As a former pundit, McCann was paid to give his opinions and as such he knew when he left the TV studio to move into management there would be a large target on his back.

When asked if he felt there were some waiting for him to fall flat on his face, he said: “Absolutely. I think that’s natural.

“There were probably people in the media wanting me to fall flat on my face because I have been up there pontificating, if you like, saying you should do this or that.

“Look, I am not a success yet just because I am still in a job after six months.

“I don’t see that as a success. There has been an element of me trying to implement a style of football which I think has been successful.

“But you can tell with some of the quotes and some of the comments that people make when we aren’t going too well . . . they weren’t taking any great delight in it but it doesn’t matter what other people think.

“I know what I am doing here and only time will tell if that’s successful.

“We want to get to a stage where we are winning and playing really attractive football.

“It is not all just about win, win, win. I want to implement something here at Dundee where people might say, ‘I would like to play for them’.

“I’d like people to say I would like my boy to go there or big clubs down south to say we could put our best kids there as they play in a certain manner.

“But at the end of the day, football is all about winning. If I continue to think we will play the beautiful football but are losing games then eventually I will lose my job.”

Neil McCann (left) with Jack Hendry.

One undoubted area of success for McCann during his first six months has been in player recruitment.

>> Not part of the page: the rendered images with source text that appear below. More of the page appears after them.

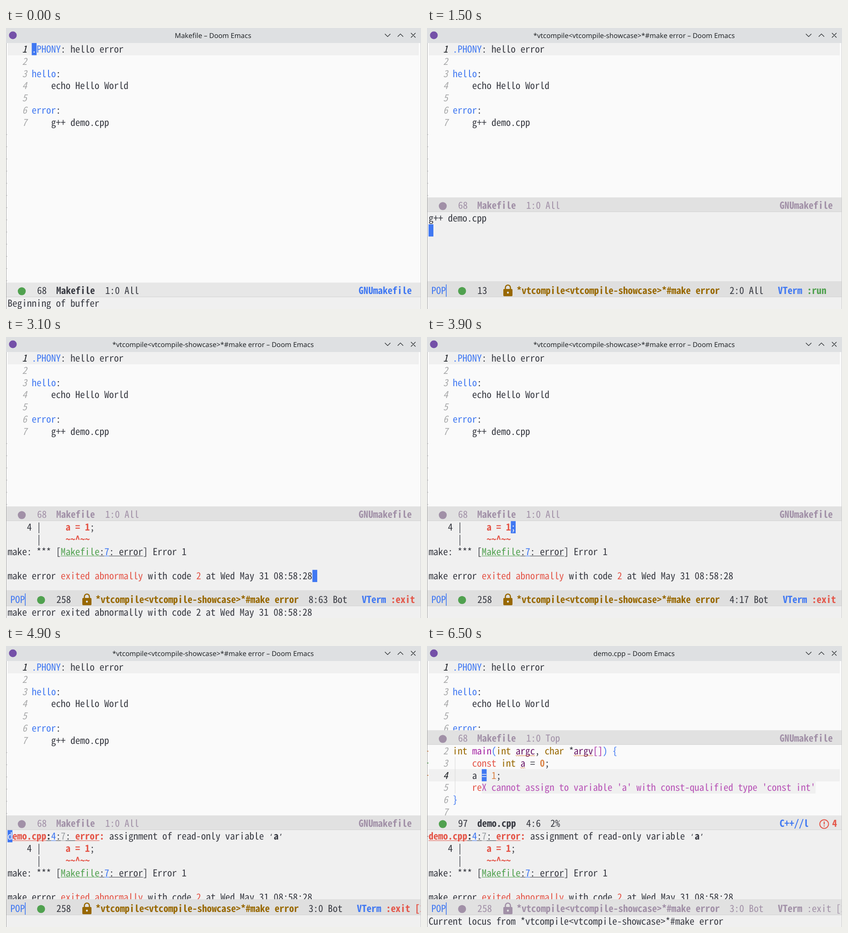
Animation, 908 px wide and 617 px high, one loop 6.9 s. Source, as an HTML page:

```html
<!DOCTYPE html>
<html lang="en">
<head>
<meta charset="utf-8">
<title>Compiling in an editor</title>
<style>
  html, body { margin: 0; width: 100%; height: 100%; overflow: hidden; background: #fafafa; }
  svg { display: block; width: 908px; height: 617px; }
  text {
    font-family: "Noto Sans Mono CJK JP", "Noto Sans Mono CJK SC", "Noto Sans Mono", monospace;
    font-size: var(--mono, 17.6px);
    font-kerning: none;
    font-variant-ligatures: none;
    text-rendering: geometricPrecision;
    white-space: pre;
  }
  .title { font-family: "Noto Sans", sans-serif; font-size: 15px; text-anchor: middle; fill: #232629; }
  .fg { fill: #383a42; }
  .blue { fill: #4078f2; }
  .red { fill: #e45649; }
  .green { fill: #50a14f; }
  .yellow { fill: #986801; }
  .orange { fill: #da8548; }
  .magenta { fill: #a626a4; }
  .violet { fill: #b751b6; }
  .plum { fill: #6a1868; }
  .gray { fill: #9ca0a4; }
  .muted { fill: #a190a7; }
  .pale { fill: #f4f4f4; }
  .b { font-weight: 700; }
  .num { fill: #a9aaab; font-style: italic; }
  .now { fill: #202328; font-style: italic; }
  .quote { font-family: "Noto Sans Mono", "DejaVu Sans Mono", monospace; font-size: 17.6px; }
  .wave { fill: none; stroke: #da8548; stroke-width: 1; }
  .icon { fill: none; stroke: #232629; stroke-width: 1.2; }
</style>
</head>
<body>
<svg id="stage" viewBox="0 0 908 617"></svg>
<script>
const LOOP = 6900, CELL = 10.587, ROW = 26.75, ASCENT = 21;
const LEFT = 3.4, CODE = LEFT + 5 * CELL;
const MAIN = 33, MID = 217, POPUP = 404.3, ECHO = 591;

const escape = s => s.replace(/&/g, '&amp;').replace(/</g, '&lt;');
const box = (x, y, w, h, fill) => `<rect x="${x}" y="${y}" width="${w}" height="${h}" fill="${fill}"/>`;
const dot = (x, y, r, cls) => `<circle cx="${x}" cy="${y}" r="${r}" class="${cls}"/>`;
const during = (from, to, content) => `<g data-from="${from}" data-to="${to}">${content}</g>`;

function wave(x, y, w) {
  let d = `M${x} ${y}`;
  for (let i = 1; i * 2 <= w; i++) d += `L${x + i * 2} ${y + (i % 2 ? 2.5 : 0)}`;
  return `<path class="wave" d="${d}"/>`;
}

// Text on the character grid; «classes|text» marks a styled run.
function line(x, y, source, base = 'fg') {
  let col = 0, out = '';
  for (const [, cls, marked, plain] of source.matchAll(/«(.*?)\|(.*?)»|([^«]+)/g)) {
    const s = marked ?? plain, names = cls ?? base;
    const px = x + col * CELL, w = s.length * CELL;
    out += `<text x="${px}" y="${y}" class="${names}">${escape(s)}</text>`;
    if (/\bu\b/.test(names)) out += `<rect x="${px}" y="${y + 1.6}" width="${w}" height="1" class="${names}"/>`;
    if (/\bwavy\b/.test(names)) out += wave(px, y + 1.5, w);
    col += s.length;
  }
  return out;
}

const lines = (x, top, list) => list.map((s, i) => line(x, top + i * ROW + ASCENT, s)).join('');

const numbers = (top, first, last, current) => {
  let out = '';
  for (let n = first; n <= last; n++)
    out += line(CODE - 2 * CELL, top + (n - first) * ROW + ASCENT, String(n), n === current ? 'now' : 'num');
  return out;
};

const cursor = (x, top, row, col, char = '') =>
  box(x + col * CELL, top + row * ROW, CELL, ROW, '#4078f2') +
  line(x + col * CELL, top + row * ROW + ASCENT, char, 'pale');

const bar = (y, bottom, fill) => box(0, y, 908, bottom - y, fill) + box(0, bottom - 1, 908, 1, '#d3d3d3');

function fileBar(y, active, size, name, place, right = '') {
  const fg = active ? 'fg' : 'muted', base = y + 25;
  return bar(y, y + 32, active ? '#e7e7e7' : '#e1e1e1') +
    dot(34.5, y + 19, 8.7, active ? 'green' : 'muted') +
    line(68, base, size, fg) + line(110, base, name, fg + ' b') + line(217, base, place, fg) + right;
}

const makeBar = (y, active, place) => fileBar(y, active, '68', 'Makefile', place,
  line(771.5, y + 25, 'GNUmakefile', (active ? 'blue' : 'muted') + ' b'));

function popupBar(size, place, status = '«red b|:exit [2]»', active = true) {
  const tone = c => active ? c : 'muted', fill = active ? '#dfdfdf' : '#e1e1e1';
  const lock = active ? '#986801' : '#a190a7';
  return bar(556, ECHO, fill) +
    line(9.5, 584, 'POP', 'blue') + box(41.3, 563, 1.6, 27, '#4078f2') +
    dot(76.7, 577.5, 8.7, tone('green')) + line(110.3, 584, size, tone('fg')) +
    `<path d="M171.5 574v-4a5.5 5.5 0 0 1 11 0v4" fill="none" stroke="${lock}" stroke-width="2.6"/>` +
    `<rect x="167" y="573" width="20" height="16" rx="2" fill="${lock}"/>` +
    `<circle cx="177" cy="581" r="2.2" fill="${fill}"/>` +
    line(196.3, 584, '*vtcompile<vtcompile-showcase>*#make error', tone('yellow') + ' b') +
    line(662, 584, place, tone('fg')) +
    line(662 + (place.length + 3) * CELL, 584, `«${tone('blue')} b|VTerm» ${status}`, tone('fg'));
}

const popup = list => box(0, 404, 908, 152, '#f0f0f0') + lines(LEFT, POPUP, list);
const echo = (from, to, s) => during(from, to, line(LEFT, 612.3, s));
const title = (from, to, s) =>
  during(from, to, `<text x="453" y="21.5" class="title">${escape(s)} – Doom Emacs</text>`);

const makefile = [
  '«blue|.PHONY»: hello error', '', '«blue|hello»:', '    echo Hello World', '',
  '«blue|error»:', '    g++ demo.cpp'
];

const report = [
  '«red b u|demo.cpp»«fg b u|:»«blue u|4»«fg u|:»«gray u|7»«fg u|: »«red b u|error»«red b|:»' +
    ' assignment of read-only variable «fg quote|‘»«fg b|a»«fg quote|’»',
  '    4 |     «red b|a = 1»;',
  '      |     «red b|~~^~~»',
  'make: *** [«green u|Makefile»«fg u|:»«blue u|7»«fg u|: error»] Error 1'
];
const exited = 'make error «red|exited abnormally» with code «red|2» at Wed May 31 08:58:28';

const ticks = Array.from({ length: 13 }, (_, i) => box(0, 233.5 + i * ROW, 3, 1, '#b9b9b9')).join('');

const mainWindow = box(0, MAIN, 908, 584, '#fafafa') + box(4, MAIN, 899, 27, '#f0f0f0') + ticks +
  numbers(MAIN, 1, 7, 1) + lines(CODE, MAIN, makefile);

function demoWindow() {
  const signature = w => `«yellow|int» «magenta|main»«blue|(»«yellow|int» «plum ${w}|argc», ` +
    `«yellow|char» *«plum ${w}|argv»«magenta|[]»«blue|)» «blue|{»`;
  const constant = w => `    «red|const» «yellow|int» «plum ${w}|a» = «orange b|0»;`;
  const at = n => MID + n * ROW;
  const head = w => lines(CODE, MID, [signature(w), constant(w)]);
  return box(0, MID, 908, 156, '#fafafa') + box(4, at(2), 899, ROW, '#f0f0f0') +
    box(61, at(1), 1, 3 * ROW, '#dadada') + numbers(MID, 2, 7, 4) +
    during(5400, 5900, box(CODE + 6 * CELL, at(2), 4 * CELL, ROW, '#c9c9c9')) +
    lines(CODE, at(2), ['    a = «orange|1»;', '    «red|re»', '«blue|}»']) +
    cursor(CODE, MID, 2, 6, '=') +
    during(5400, 5500, head('') + line(CODE + 6 * CELL, at(3) + ASCENT, '«red|turn» «orange|0»;')) +
    during(5500, LOOP, head('wavy') +
      box(CODE + 6 * CELL, at(3), 69 * CELL, ROW, '#f0f0f0') +
      line(CODE + 6 * CELL, at(3) + ASCENT,
        "X cannot assign to variable 'a' with const-qualified type 'const int'", 'violet') +
      box(0, 230, 3, 2, '#da8548') + box(0, 256, 3, 2, '#50a14f') + box(0, 283, 3, 2, '#da8548'));
}

const alert = (x, color) =>
  `<circle cx="${x}" cy="391" r="9.6" fill="none" stroke="${color}" stroke-width="2"/>` +
  box(x - 1.1, 385.5, 2.2, 6.5, color) + box(x - 1.1, 394, 2.2, 2.3, color);

const mode = x => line(x, 397, 'C++//l', 'blue b');

const popupCursor = (from, to, size, place, row, col, char) =>
  during(from, to, cursor(LEFT, POPUP, row, col, char) + popupBar(size, place));

const chrome = box(0, 0, 908, 33, '#dee0e2') + '<circle cx="15" cy="16" r="8.5" fill="#7450a8"/>' +
  '<path class="icon" d="M829 13l6 6 6-6M857 19l6-6 6 6M886 11l10 10M896 11l-10 10"/>';

document.getElementById('stage').innerHTML = [
  mainWindow,
  during(0, 900, cursor(CODE, MAIN, 0, 0, '.')),
  during(0, 1500, makeBar(559, true, '1:0 All')),
  during(1500, 5400, makeBar(372, false, '1:0 All')),

  during(5400, LOOP, makeBar(185, false, '1:0 Top') + demoWindow() +
    fileBar(372, true, '97', 'demo.cpp', '4:6  2%')),
  during(5400, 6400, mode(824.5)),
  during(6400, 6500, mode(792.5) + alert(878, '#9ca0a4')),
  during(6500, LOOP, mode(771.5) + alert(869, '#e45649') + line(886.5, 397, '4', 'red b')),

  during(1500, 1600, popup(['g++ demo.cpp']) + cursor(LEFT, POPUP, 1, 0) +
    popupBar('13 ', '2:0 All', '«green b|:run»')),
  during(1600, 3100, popup(report)),
  during(3100, 4100, popup([...report.slice(1), '', exited])),
  during(4100, LOOP, popup([...report, '', exited])),
  popupCursor(1600, 3100, '194', '7:0 Bot', 4, 0),
  popupCursor(3100, 3500, '258', '8:63 Bot', 4, 63),
  popupCursor(3500, 3600, '258', '7:0 Bot', 3, 0),
  popupCursor(3600, 3800, '258', '6:36 Bot', 2, 36, '1'),
  popupCursor(3800, 3900, '258', '5:16 Bot', 1, 16, '~'),
  popupCursor(3900, 4100, '258', '4:17 Bot', 0, 17, ';'),
  popupCursor(4100, 4900, '258', '3:17 Bot', 0, 17, 'o'),
  popupCursor(4900, 5400, '258', '3:0 Bot', 0, 0, 'd'),
  during(5400, LOOP, box(0, 417, 3, 2, '#b9a0a0') + popupBar('258', '3:0 Bot', ':exit [2]', false)),

  box(0, ECHO, 908, 26, '#f0f0f0'),
  echo(0, 500, 'Beginning of buffer'),
  echo(500, 700, 'SPC-'),
  echo(700, 900, 'SPC c-'),
  during(900, 1500, line(LEFT, 612.3, '«blue|Compile command:» make error') + cursor(LEFT, ECHO, 0, 27)),
  echo(1600, 3500, 'make error exited abnormally with code 2 at Wed May 31 08:58:28'),
  echo(5400, LOOP, 'Current locus from *vtcompile<vtcompile-showcase>*#make error'),

  chrome,
  title(0, 900, 'Makefile'),
  title(900, 1500, '*Minibuf-1*'),
  title(1500, 5400, '*vtcompile<vtcompile-showcase>*#make error'),
  title(5400, LOOP, 'demo.cpp'),
  box(0, 33, 1, 584, '#a6a6a6'), box(907, 33, 1, 584, '#cfcfcf')
].join('');

// Choose the font size whose advance equals one grid cell.
const pen = document.createElement('canvas').getContext('2d');
pen.font = '100px ' + getComputedStyle(document.querySelector('text.fg')).fontFamily;
document.documentElement.style.setProperty('--mono', CELL * 100 / pen.measureText('0').width + 'px');

const parts = [...document.querySelectorAll('[data-from]')];
function draw() {
  const t = performance.now() % LOOP;
  for (const g of parts)
    g.style.display = t >= +g.dataset.from && t < +g.dataset.to ? '' : 'none';
  requestAnimationFrame(draw);
}
draw();
</script>
</body>
</html>
```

He has brought in 11 new faces with the likes of Jack Hendry, Glen Kamara, Roarie Deacon, Josh Meekings and Jon Aurtenetxe to name but a few being undoubted success stories.

McCann added: “I feel we have had good success with the signings I have made.

“There are one or two who I still believe have yet to show what they have really got under the hood and hopefully over time they will get that opportunity.

“But overall, I have been pleased with them.

“It goes back to what I would call a summer of madness looking at all these possible players.

“It was my first transfer window and I had never experienced anything like that before.

“When you look at that and having no recruitment experience between Graham (assistant boss Gartland) and me, I feel we have had good success with the signings and I would like to think the fans feel that’s the case as well.”

McCann though did admit it hasn’t all been plain sailing during his first six months.

He said: “I would say I have made mistakes.

“Maybe there have been games where I can look at myself and think I could have done that differently but as a manager I think you will always question yourself after a defeat.

“I am not vain enough to say I did everything right there and it was the players. I am still learning but overall I am very happy with how my first six months have gone and what I am trying to do with the club.”

Dundee currently sit in 10th spot in the Premiership but over October and November they lost five games in a row and sank to the bottom of the table.

However, McCann admits the stresses and strains of his job do not daunt him.

He added: “I have a new-found respect for managers and the pressure they deal with.

“But I have never felt pressure for my job.

“That is not being ignorant to the position we were in or the results we were having.

“When I first took this job for the first five games, I sat in the boardroom and said I didn’t have any fear for the job.

“I don’t. That’s the way I am built. My father brought me up well to not be frightened of anything like that just as long as you give it your best.
“That’s the pressure I live with – am I giving it my best? I know I am.

“So the pressures I have are the responsibilities the club have given me to run it and make it and the players better.

“There is of course the pressure to get results that the fans are going to be happy with.

“I live with that but I am not frightened of it.

“I go away but I never switch off.

“You have moments where you drift and you can be doing the most mundane thing when suddenly something will grab you and you will be back onto football again.

“I think it is important that you have to switch off to a degree but it is also important that you are always on your toes and you have to be ready.”